Hands-on: Killzone: Shadowfall
- 13 June, 2013 22:00
|Name||Killzone 4: Shadow Fall|
|Summary:||We didn't get to see too much of Shadowfall - only ten minutes or so - but it was both a solid shooter and a good demonstration of the new controller's abilities.|
|Games Info:||Developer: Guerrilla Games; Publisher: Sony Computer Entertainment|
|Classification:||Not yet rated|
Killzone: Shadowfall takes place seven years after the end of Killzone 3. The Helghast have moved to a new planet, and everything is peaceful. As you can imagine, however, it doesn't last, or you wouldn't get to rock around for a few hours shooting bad guys.
The shooting mechanics in Killzone were solid as they always have been, although we found the controls a bit sensitive - that's likely just a quirk of the demo and not a reflection on the final game. Sensitivity is always adjustable in the final versions of shooters, so we're not worried.
But it's not all about the guns in Shadowfall. There's a new game mechanic that seems to be very important to gameplay, called the OWL drone. The OWL sits on your back until you command it to do something else, and can shield you, stun enemies, shoot out a zipline, or patrol an area for enemies. If it's in this mode, it'll attack any enemies that come into its range.

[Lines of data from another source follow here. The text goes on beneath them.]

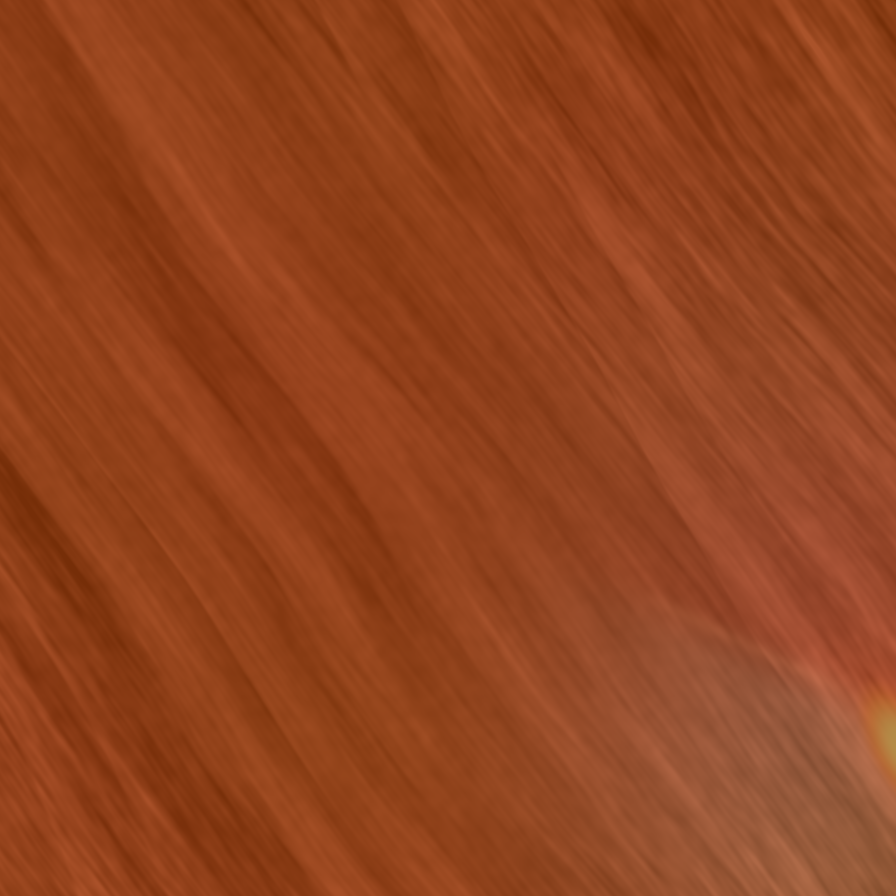
Reproduce this texture procedurally as a three.js fragment shader.

```glsl
// Polished red-brown wood with grain falling steeply from upper left to lower right.
// Stretched gradient noise makes bands, growth rings and fibres; a pale haze,
// a thin ray and a small coloured glint lie over the lower right corner.
varying vec2 vUv;

vec2 randomGradient(vec2 cell) {
  vec2 h = vec2(dot(cell, vec2(127.1, 311.7)), dot(cell, vec2(269.5, 183.3)));
  return -1.0 + 2.0 * fract(sin(h) * 43758.545);
}

float gradientNoise(vec2 p) {
  vec2 i = floor(p);
  vec2 f = p - i;
  vec2 u = f * f * f * (f * (f * 6.0 - 15.0) + 10.0);
  float a = dot(randomGradient(i), f);
  float b = dot(randomGradient(i + vec2(1.0, 0.0)), f - vec2(1.0, 0.0));
  float c = dot(randomGradient(i + vec2(0.0, 1.0)), f - vec2(0.0, 1.0));
  float d = dot(randomGradient(i + vec2(1.0, 1.0)), f - vec2(1.0, 1.0));
  return mix(mix(a, b, u.x), mix(c, d, u.x), u.y);
}

// x runs across the grain, y along it, with a gentle bend
vec2 grainSpace(vec2 p) {
  vec2 q = vec2(dot(p, vec2(0.79, 0.61)), dot(p, vec2(0.61, -0.79)));
  q.x += 0.040 * gradientNoise(p * 1.9 + 4.7) + 0.004 * gradientNoise(p * 7.0 + 9.2);
  return q;
}

// Soft shading that deepens towards one crisp edge per growth ring
float growthRings(vec2 q) {
  float phase = q.x * 10.0 + 2.2 * gradientNoise(q * vec2(2.8, 1.1) + 3.3);
  float r = fract(phase);
  float line = smoothstep(0.30, 0.94, r) * (1.0 - smoothstep(0.94, 1.0, r));
  return line * smoothstep(-0.30, 0.30, gradientNoise(q * vec2(6.0, 1.7) + 21.0));
}

// Streaks of rising frequency, each octave finer across the grain
float fibres(vec2 q) {
  float sum = 0.0;
  float weight = 0.46;
  vec2 scale = vec2(30.0, 1.8);
  for (int i = 0; i < 4; i++) {
    sum += weight * gradientNoise(q * scale + float(i) * 17.3);
    scale *= vec2(1.75, 1.8);
    weight *= 0.92;
  }
  return sum;
}

// Narrow lines, broken along the grain, where the noise crosses zero
float veins(vec2 q, vec2 scale, float seed) {
  float line = 1.0 - smoothstep(0.0, 0.13, abs(gradientNoise(q * scale + seed)));
  return line * smoothstep(0.0, 0.30, gradientNoise(q * vec2(13.0, 2.6) + seed * 2.0));
}

float woodTone(vec2 p) {
  vec2 q = grainSpace(p);
  float bands = 0.52 * gradientNoise(q * vec2(7.0, 1.1) + 1.9)
              + 0.55 * gradientNoise(q * vec2(15.0, 1.5) + 7.4);
  // Fibres show most towards the upper right and lower left edges
  float coarse = smoothstep(0.75, 1.1, q.x) + 1.0 - smoothstep(0.12, 0.40, q.x);
  coarse = max(coarse, smoothstep(0.45, 0.75, p.x - p.y));
  float tone = 0.66 + bands + fibres(q) * mix(0.75, 1.25, coarse);
  tone -= 0.42 * growthRings(q);
  // Dark veins and pale hairlines
  tone -= 0.30 * veins(q, vec2(19.0, 1.3), 31.0);
  tone += 0.30 * veins(q, vec2(26.0, 1.6), 40.0);
  // Short pores and faint mottling
  tone += 0.30 * gradientNoise(q * vec2(120.0, 24.0)) * (0.6 + coarse);
  tone += 0.18 * gradientNoise(p * 62.0);
  return tone;
}

vec3 addGlare(vec3 color, vec2 p) {
  // Rosy veil down the right side, greyer near the corner
  float veil = smoothstep(0.55, 0.0, length((p - vec2(0.90, 0.34)) * vec2(1.0, 0.70)));
  color += vec3(0.020, 0.028, 0.068) * veil;
  float below = -dot(p - vec2(0.74, 0.325), vec2(0.43, 0.90));
  float nearCorner = smoothstep(0.55, 0.02, length(p - vec2(1.0, 0.12)));
  float haze = nearCorner * smoothstep(-0.03, 0.04, below);
  color += vec3(0.000, 0.085, 0.085) * haze;

  // Thin ray leading to the glint
  float ray = exp(-pow(below / 0.008, 2.0));
  ray *= smoothstep(0.70, 0.78, p.x) * (1.0 - smoothstep(0.88, 0.98, p.x));
  color += vec3(0.045, 0.040, 0.030) * ray;

  // Glint with an orange rim and a yellow-green heart
  vec2 g = p - vec2(1.008, 0.165);
  g = vec2(g.x + 0.40 * g.y, g.y);
  float d = length(g * vec2(1.0, 0.55));
  color += vec3(0.08, 0.03, 0.01) * exp(-d * d / 0.0030);
  color = mix(color, vec3(0.75, 0.40, 0.15), 0.6 * (1.0 - smoothstep(0.025, 0.046, d)));
  color = mix(color, vec3(0.70, 0.58, 0.30), 0.8 * (1.0 - smoothstep(0.008, 0.036, d)));
  return color;
}

void main() {
  vec2 p = vUv;
  float tone = clamp(woodTone(p), -0.25, 1.35);
  vec3 darkWood = vec3(0.495, 0.200, 0.052);
  vec3 lightWood = vec3(0.622, 0.288, 0.132);
  vec3 color = mix(darkWood, lightWood, tone);

  // Slow drift between redder and more orange wood
  color += vec3(0.010, -0.014, 0.010) * gradientNoise(p * 2.7 + 12.0);
  gl_FragColor = vec4(addGlare(color, p), 1.0);
}
```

If you press up on the D-pad, it can also scan a whole area for enemies, which will then have a red outline around them even if they're behind a hill or trees.
Conveniently, the OWL also works as an all-purpose hacking device, so you can turn off any triggered alarms before reinforcements show up. Using its patrolling mode is also a nice distraction - you can attack with the drone, and while the enemies are fighting it, flank or attack from the rear.
The OWL may sound all-powerful, but it can only protect you in a pinch if you're quick. It also has limited health, and when it's damaged it'll fly back into your backpack for a while, until it's regenerated.
If you want to run into an area in Killzone: Shadowfall and start gunning recklessly, you're able to, but it's a tough route to take. Going out in the open to fight backfired pretty badly, and we died a bloody but quick death. Taking a more tactical approach, by picking off enemies one by one and using OWL's abilities strategically, made the fight a lot easier.
Traveling around a map is quite different this time around, as the ziplining mechanic can be used on any and every surface. The only limitation on your zipline is its range, so you can attach to a metal panel, a tree, or the ground with no problems so long as you're close enough. If you really wanted, you could practically glide around Batman: Arkham City style.
There's definitely something to be said for the PS4's graphics. Killzone: Shadowfall is already a vast improvement on Killzone 3 in that regard, and it's still fairly early in its development cycle. However, the incorporation of the controller's touchpad into Shadowfall was a bit odd. To select tasks for your drone like the zipline or the shield, you have to swipe the touchpad in a certain direction. It takes some getting used to, as you have to put a bit of pressure on to get it to register.
We didn't get to see too much of Shadowfall - only ten minutes or so - but it was both a solid shooter and a good demonstration of the new controller's abilities. The OWL drone is a lot of fun to toy with, too. But can Malcom McDowell make a triumphant return, please?